[Opening Entries provided section]

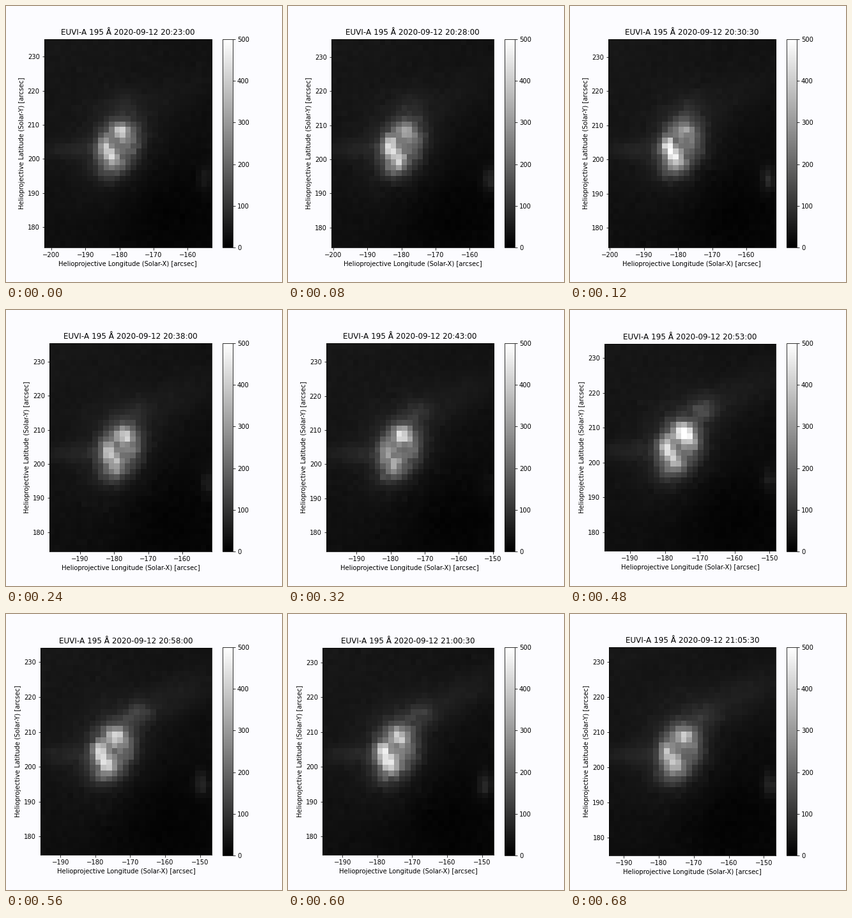
Recreate the animation shown at these times as a matplotlib script. Size 432 by 432 pixels, loop 0.72 s.

```python
import math

import matplotlib.pyplot as plt
import numpy as np
from matplotlib.animation import FuncAnimation
from matplotlib.ticker import MultipleLocator

SIZE, FRAMES, INTERVAL = 432, 18, 40
CELL = 1.588                             # detector cell in arcsec
LEFT, RIGHT, BOTTOM = -202.1, -153.0, 174.06
MARGIN = 0.23                            # part of a cell above and below
BOX_RIGHT, BOX_MID, BOX_W, BOX_H = 321.84, 217.08, 267.84, 326.16
PAPER = "#fcfcff"

GRAIN = np.random.default_rng(7).normal(size=(42, 42))


def bump(n, peak, width):
    return math.exp(-(((n - peak) / width) ** 2))


def swing(n, peak, period):
    return math.cos(2 * math.pi * (n - peak) / period)


def blob(u, v, cu, cv, su, sv, tilt=0.0, power=1.0):
    c, s = math.cos(tilt), math.sin(tilt)
    a = ((u - cu) * c + (v - cv) * s) / su
    b = ((v - cv) * c - (u - cu) * s) / sv
    return np.exp(-0.5 * (a * a + b * b) ** power)


def window(n):
    """Limits of the cut-out; each edge follows the Sun in whole cells."""
    x0 = LEFT + CELL * math.floor(0.27 * n + 0.55)
    x1 = RIGHT + CELL * math.floor(0.27 * n + 0.24)
    y0 = BOTTOM + 0.045 * n
    rows = 38 if n < 11 else 37
    return x0, x1, y0, rows


def corona(n, x0, y0, cols, rows):
    """Counts per cell, in coordinates that move with the loops."""
    u, v = np.meshgrid(x0 + CELL * (np.arange(cols) + 0.5),
                       y0 + CELL * (np.arange(rows) + 0.5))
    u = u + 181 - 0.39 * n
    v = v - 203 - 0.045 * n

    top = 190 + 230 * bump(n, 10, 1.8) - 90 * bump(n, 3, 1.8)
    side = 35 + 170 * bump(n, 12, 1.7) + 60 * bump(n, 6, 1.7)
    left = 200 + 80 * swing(n, 3, 10.5)
    low = 175 + 75 * swing(n, 3, 11.5)
    plume = 20 + 70 * bump(n, 12, 3.5)
    spot = 38 + 26 * swing(n, 3, 12)

    sky = 33 + 0.3 * v - 0.25 * u - 16 * blob(u, v, 14, -18, 11, 11)
    sky += (10 + n) * blob(u, v, 17, 16, 12, 4, 0.45)
    sky += 28 * blob(u, v, -13, -0.3, 7, 2)
    body = 120 * blob(u, v, 0.4, 1.0, 5.6, 7.6, -0.35, 2)
    body += 45 * blob(u, v, 0, 1, 7.2, 9.5, -0.3)
    body += 45 * blob(u, v, -3.2, -6.5, 2.4, 2)
    body += top * blob(u, v, 1.2, 5.2, 2, 1.8, 0, 1.3)
    body += side * blob(u, v, 3.3, 2.8, 1.7, 2.2)
    body += left * blob(u, v, -3.2, 0.6, 1.3, 1.9)
    body += low * blob(u, v, -1, -3, 1.5, 2, 0.3)
    body += plume * blob(u, v, min(2.5 + 0.4 * n, 7.8), 13 - 0.1 * n, 2.6, 2.2)
    body += spot * blob(u, v, 26, -8.8, 1.4, 2.4)

    grain = np.roll(GRAIN, (n * 3, n * 7), (0, 1))[:rows, :cols]
    return np.clip(sky + 2 * grain + body * (1 + 0.08 * grain), 0, None)


def px_rect(x, y, w, h):
    return [x / SIZE, y / SIZE, w / SIZE, h / SIZE]


fig = plt.figure(figsize=(6, 6), dpi=72, facecolor=PAPER)
ax = fig.add_axes(px_rect(60, 54, 262, BOX_H))
im = ax.imshow(np.zeros((2, 2)), cmap="gray", vmin=0, vmax=500,
               origin="lower", interpolation="nearest", aspect="auto")
ax.xaxis.set_major_locator(MultipleLocator(10))
ax.yaxis.set_major_locator(MultipleLocator(10))
ax.set_xlabel("Helioprojective Longitude (Solar-X) [arcsec]")
ax.set_ylabel("Helioprojective Latitude (Solar-Y) [arcsec]")
title = ax.set_title("", pad=7)
cax = fig.add_axes(px_rect(338.58, 54, BOX_H / 20, BOX_H))
fig.colorbar(im, cax=cax)


def update(n):
    x0, x1, y0, rows = window(n)
    width, height = x1 - x0, (rows + 2 * MARGIN) * CELL
    scale = min(BOX_H / height, BOX_W / width)
    w, h = width * scale, height * scale
    ax.set_position(px_rect(BOX_RIGHT - w, BOX_MID - h / 2, w, h))

    # The outer cells are cut off by the frame.
    cols, rows = math.ceil(width / CELL) + 1, rows + 2
    gx, gy = x0 - 0.1 * CELL, y0 - (1 - MARGIN) * CELL
    im.set_data(corona(n, gx, gy, cols, rows))
    im.set_extent((gx, gx + cols * CELL, gy, gy + rows * CELL))
    ax.set_xlim(x0, x1)
    ax.set_ylim(y0, y0 + height)

    clock = 20 * 3600 + 23 * 60 + 150 * n
    stamp = f"{clock // 3600}:{clock // 60 % 60:02d}:{clock % 60:02d}"
    title.set_text(f"EUVI-A 195 Å 2020-09-12 {stamp}")
    return im, title


anim = FuncAnimation(fig, update, frames=FRAMES, interval=INTERVAL,
                     repeat=True, repeat_delay=0, blit=False)
plt.show()
```
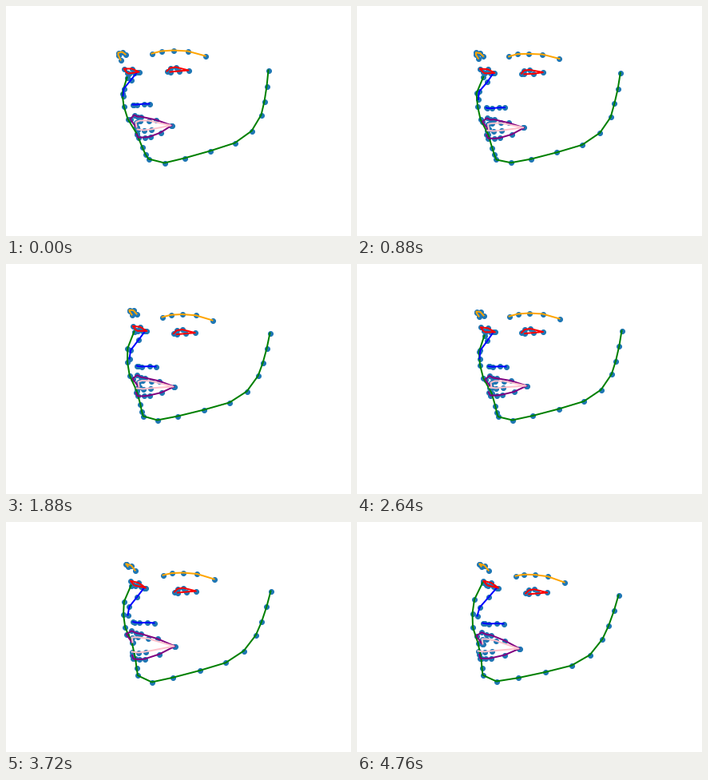
Write a matplotlib script that moves like this. It is 432 by 288 pixels and loops after 4800 ms.

```python
import numpy as np
import matplotlib.pyplot as plt
from matplotlib.animation import FuncAnimation

W, H, DPI = 432, 288, 72
FRAMES, STEP = 120, 40
KEYS = np.array([0, 440, 1280, 1880, 2640, 3720, 4760]) / STEP
rng = np.random.default_rng(4)


def track(dx, dy):
    """Shift of one spot of the face at each key, starting at rest."""
    return np.array([[0, *dx], [0, *dy]], float).T


# Spots that lead the motion
ear = track([6, 7, 9, 8, 5, 6], [-1, 0, -5, 0, -10, -14])
cheek = track([0, 1, 0, 5, -6, -12], [1, 1, -1, 2, -9, -8])
chin = track([-6, -6, -9, -4, -16, -24], [2, -1, -1, -1, 4, 3])
jowl = track([-3, -4, -6, -2, -10, -16], [3, 2, 3, 1, 5, 10])
far_ear = track([1, 1, 2, 3, 3, -1], [3, 4, 6, 3, 6, 11])
brow_a = track([8, 9, 14, 9, 9, 12], [-2, -1, -4, -2, -12, -12])
brow_b = track([9, 8, 14, 9, 12, 15], [1, 3, 2, 4, 0, 0])
brow_c = track([8, 6, 13, 8, 14, 16], [3, 5, 7, 6, 7, 8])
brow_d = track([5, 2, 9, 4, 11, 10], [3, 5, 8, 6, 9, 13])
nose = track([6, 5, 8, 7, 6, 4], [3, 6, 6, 6, 4, 5])
lip = track([0, 3, 3, 5, -5, -6], [2, 4, 2, 3, -1, 1])
corner = track([3, 1, 3, 5, 4, -4], [3, 3, 4, 3, 6, 9])
low_lip = track([-2, -1, -1, 1.5, -7, -13], [4, -1, 1, 0, 8, 7])

# Spots that follow from the ones above
eye_out = 0.4 * (brow_a + brow_b)
eye_in = 0.7 * brow_b
far_eye = 0.375 * (brow_c + brow_d)
nostril = (nose + lip) / 2
mid_lip = (lip + corner) / 2

parts = []


def part(color, rest, leads, drop=None):
    """Line through rest points; leads maps point index to a track,
    drop maps point index to how far it follows the talking jaw."""
    rest = np.array(rest, float)
    index = np.arange(len(rest))
    spots = list(leads)
    tracks = np.array(list(leads.values()))
    keys = np.array([
        rest + np.transpose([np.interp(index, spots, tracks[:, k, axis])
                             for axis in (0, 1)])
        for k in range(len(KEYS))])
    drop = drop or {0: 0}
    follow = np.interp(index, list(drop), list(drop.values()))
    noise = rng.normal(0, 0.3, (FRAMES, len(rest), 2))
    parts.append((color, keys, follow, noise))


part("green",
     [(151, 89), (145, 109), (147, 125), (152, 141), (163, 159), (170, 176),
      (174, 185), (178, 191), (198, 196), (223, 190), (255, 181), (286, 171),
      (307, 156), (319, 136), (323, 119), (326, 100), (328, 80)],
     {0: ear, 4: cheek, 8: chin, 12: jowl, 16: far_ear},
     {3: 0, 7: 1, 9: 1, 13: 0})
part("orange",
     [(143, 67), (140, 61), (140, 58), (145, 57), (149, 60)],
     {0: brow_a, 4: brow_b})
part("orange",
     [(182, 59), (194, 56), (209, 55), (227, 56), (249, 62)],
     {0: brow_c, 4: brow_d})
part("blue",
     [(164, 82), (156, 92), (147, 103), (146, 112)],
     {0: eye_in, 3: nose})
part("blue",
     [(158, 123), (159, 123), (163, 123), (172, 122), (179, 122)],
     {0: nostril, 4: nose})
part("red",
     [(151, 83), (147, 78), (157, 78), (166, 82), (160, 83), (153, 84)],
     {1: eye_out, 3: eye_in, 5: eye_out})
part("red",
     [(201, 81), (205, 77), (212, 76), (228, 80), (216, 81), (205, 82)],
     {0: far_eye})
part("purple",
     [(162, 151), (155, 141), (160, 136), (164, 138), (168, 138), (187, 142),
      (207, 149), (193, 158), (180, 163), (173, 164), (165, 164), (163, 160)],
     {1: lip, 4: nostril, 6: corner, 8: low_lip, 11: 0.8 * low_lip},
     {5: 0, 6: 0.2, 8: 1})
part("pink",
     [(163, 151), (162, 145), (167, 143), (178, 143), (206, 149), (181, 154),
      (172, 155), (164, 154)],
     {1: lip, 3: mid_lip, 4: corner, 5: low_lip},
     {3: 0, 4: 0.2, 5: 1})


def pose(keys, follow, noise, frame):
    k = min(np.searchsorted(KEYS, frame, "right") - 1, len(KEYS) - 2)
    u = (frame - KEYS[k]) / (KEYS[k + 1] - KEYS[k])
    ease = u * u * (3 - 2 * u)
    swell = np.sin(np.pi * u)
    points = keys[k] + (keys[k + 1] - keys[k]) * ease + noise[frame] * swell
    points[:, 0] += 3.5 * np.exp(-((frame - 98.5) / 2.5) ** 2)
    points[:, 1] += 2 * swell * (1 - np.cos(2 * np.pi * frame / 7.5)) * follow
    return points + 0.5


fig = plt.figure(figsize=(W / DPI, H / DPI), dpi=DPI, facecolor="white")
ax = fig.add_axes([0, 0, 1, 1])
ax.set_xlim(0, W)
ax.set_ylim(H, 0)
ax.axis("off")
dots = ax.scatter([], [], s=36, color="C0", zorder=1)
lines = [ax.plot([], [], color=p[0], lw=2, zorder=2)[0] for p in parts]


def draw(frame):
    poses = [pose(*p[1:], frame) for p in parts]
    dots.set_offsets(np.concatenate(poses))
    for line, points in zip(lines, poses):
        line.set_data(points[:, 0], points[:, 1])
    return [dots, *lines]


anim = FuncAnimation(fig, draw, frames=FRAMES, interval=STEP, repeat=True,
                     repeat_delay=0, blit=False)
plt.show()
```
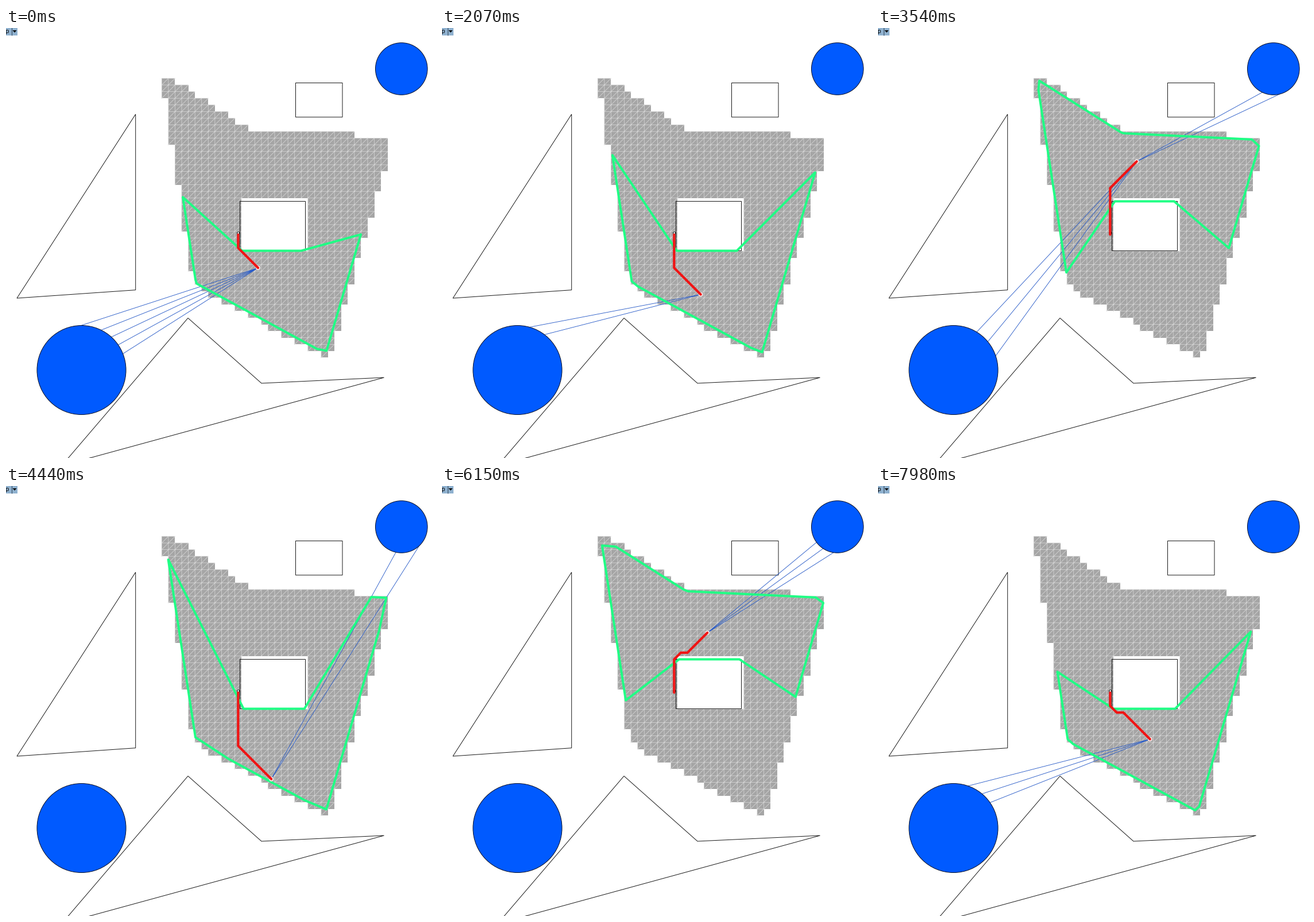
Recreate the animation shown at these times as a matplotlib script. Size 749 by 748 pixels, loop 8 s.

```python
import numpy as np
import matplotlib.pyplot as plt
from matplotlib.animation import FuncAnimation
from matplotlib.collections import PolyCollection
from matplotlib.patches import Circle, Polygon, Rectangle

W, H, DPI = 749, 748, 64
PX = 72 / DPI                      # one pixel in points
LOOP, INTERVAL = 8000, 25
CELL, X0, Y0 = 11.57, 271.3, 87.5
COLS, ROWS = 34, 42
HOLE_COLS, HOLE_ROWS = range(12, 22), range(18, 26)
START = (11, 23)

ROOM = [(276.6, 89), (425.5, 183), (666.7, 194.6), (556.8, 566.5), (331, 444)]
TRIANGLE = [(19, 470), (225.7, 455.7), (225.7, 150)]
WEDGE = [(108, 748.5), (317, 504.5), (445, 618), (658.5, 608), (144, 748.5)]
CIRCLES = [((131.5, 595), 77.5), ((688.8, 71), 45.3)]


def box(x0, y0, x1, y1):
    return [(x0, y0), (x1, y0), (x1, y1), (x0, y1)]


BLOCK = box(407.5, 301.5, 521.5, 387.5)
SMALL = box(504.5, 95.5, 586, 155)


def center(col, row):
    return X0 + (col + .5) * CELL, Y0 + (row + .5) * CELL


def edges(*polys):
    return np.array([(p, q) for poly in polys
                     for p, q in zip(poly, poly[1:] + poly[:1])], float)


def on_floor(c, r):
    """True for cells between the sloping walls and outside the block."""
    left = max(.1544 * r - .45, 15.9 + 1.8 * (r - 37))
    right = 33 - (r - 13.24) / 3.42
    top = min((c - 1.47) / 1.55, 8 + .043 * (c - 28.5))
    in_hole = c in HOLE_COLS and r in HOLE_ROWS
    return left <= c <= right and r >= top and not in_hole


cells = [(c, r) for c in range(COLS) for r in reversed(range(ROWS)) if on_floor(c, r)]

# The probe climbs each column from the bottom, one cell at a time
ROUTE = cells[cells.index((14, 28)):]
TIMES = [0, 2070, 2190, 3540, 7980]
STEPS = [0, 17, 17.5, 29, 63]

ANGLES = np.radians(3.6) * np.arange(100)
DIRS = np.column_stack([np.cos(ANGLES), np.sin(ANGLES)])
SIGHT = edges(ROOM, BLOCK)
BLOCKERS = edges(BLOCK, TRIANGLE, WEDGE, box(504.5, 95.5, 586, 149))


def cross(a, b):
    return a[..., 0] * b[..., 1] - a[..., 1] * b[..., 0]


def cast(p, segs):
    """Distance along every ray to the nearest segment."""
    rel = segs[:, 0] - p
    vec = segs[:, 1] - segs[:, 0]
    d = DIRS[:, None]
    den = cross(d, vec[None])
    den = np.where(np.abs(den) < 1e-9, 1e-9, den)
    t = cross(rel, vec)[None] / den
    u = cross(rel[None], d) / den
    return np.where((u >= 0) & (u <= 1) & (t > 0), t, np.inf).min(axis=1)


def sun_rays(p):
    """Unblocked rays that reach a circle, as NaN separated segments."""
    limit = cast(p, BLOCKERS)
    out = [(np.nan, np.nan)]
    for mid, rad in CIRCLES:
        rel = np.array(mid) - p
        along = DIRS @ rel
        half = rad ** 2 - (rel @ rel - along ** 2)
        dist = along - np.sqrt(np.maximum(half, 0))
        seen = (half > 0) & (along > 0) & (dist < limit)
        for end in p + DIRS[seen] * dist[seen, None]:
            if end[1] < 595:       # only the upper half of the big circle shines
                out += [p, end, (np.nan, np.nan)]
    return np.array(out)


def walk(col, row):
    """Shortest eight-way path around the block."""
    c0, r0 = START
    down = row > r0
    sign = 1 if down else -1
    corner = HOLE_ROWS[-1] if down else HOLE_ROWS[0]
    turn = row - sign * (col - c0)
    if (turn - corner) * sign >= 0:
        path = [START, (c0, turn), (col, row)]
    else:
        lane = corner + sign
        path = [START, (c0, corner), (c0 + 1, lane),
                (col - abs(row - lane), lane), (col, row)]
    return np.array([center(*p) for p in path])


fig = plt.figure(figsize=(W / DPI, H / DPI), dpi=DPI, facecolor="white")
ax = fig.add_axes([0, 0, 1, 1])
ax.set_xlim(0, W)
ax.set_ylim(H, 0)
ax.axis("off")


def line(color, width, z, **kw):
    return ax.plot([], [], color=color, lw=width * PX, zorder=z, **kw)[0]


# Meshed floor
squares, mesh = [], []
for c, r in cells:
    x, y = X0 + c * CELL, Y0 + r * CELL
    sq = box(x, y, x + CELL, y + CELL)
    squares.append(sq)
    mesh += [sq[3], sq[0], sq[1], sq[3], (np.nan, np.nan)]
ax.add_collection(PolyCollection(squares, facecolors="#a5a5a5", edgecolors="none",
                                 antialiaseds=False, zorder=1))
line("#d6d6d6", .8, 1.5).set_data(*np.array(mesh).T)

# Obstacles and light sources
for shape in (TRIANGLE, WEDGE, BLOCK, SMALL):
    ax.add_patch(Polygon(shape, fill=False, ec="#1a1a1a", lw=PX, snap=False, zorder=2))
for mid, rad in CIRCLES:
    ax.add_patch(Circle(mid, rad, fc="#005aff", ec="#0a1226", lw=PX, zorder=3.5))

# Corner of the viewport tab
ax.add_patch(Rectangle((-2, -2), 21.5, 15, fc="#8fb1cf", ec="none", zorder=8))
ax.plot([10.5, 10.5], [0, 13], color="#33475a", lw=PX, snap=False, zorder=9)
ax.add_patch(Polygon([(11.5, 4), (18.5, 4), (15, 8)], fc="black", ec="none", zorder=9))
ax.text(-2, 9, "p", fontsize=11 * PX, family="Liberation Sans", color="black",
        va="baseline", zorder=9)

sx, sy = center(*START)
ax.add_patch(Circle((sx + .4, sy - 2.8), 2, fc="white", ec="black", lw=.9 * PX, zorder=5))

rays = line("#2a5cc8", .9, 3)
view = line("#20ff85", 4, 4, solid_joinstyle="round", solid_capstyle="round")
ring = ax.add_patch(Circle((0, 0), 4, fc="#f4e4e4", ec="none", zorder=5))
path = line("#f01414", 4.2, 6, solid_joinstyle="round", solid_capstyle="round")


def draw(i):
    step = int(np.interp(i * INTERVAL, TIMES, STEPS) + .2)
    cell = ROUTE[step]
    p = np.array(center(*cell))
    outline = p + DIRS * cast(p, SIGHT)[:, None]
    view.set_data(*np.vstack([outline, outline[:1]]).T)
    rays.set_data(*sun_rays(p).T)
    path.set_data(*walk(*cell).T)
    ring.center = p
    return rays, view, ring, path


anim = FuncAnimation(fig, draw, frames=LOOP // INTERVAL, interval=INTERVAL,
                     init_func=lambda: draw(0), repeat=True, repeat_delay=0)
plt.show()
```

[Closing Entries provided section]

What the task requires>
Where does the word "power" occur in the data? Copy every line that has it.

Exercise solution>
def blob(u, v, cu, cv, su, sv, tilt=0.0, power=1.0):
    return np.exp(-0.5 * (a * a + b * b) ** power)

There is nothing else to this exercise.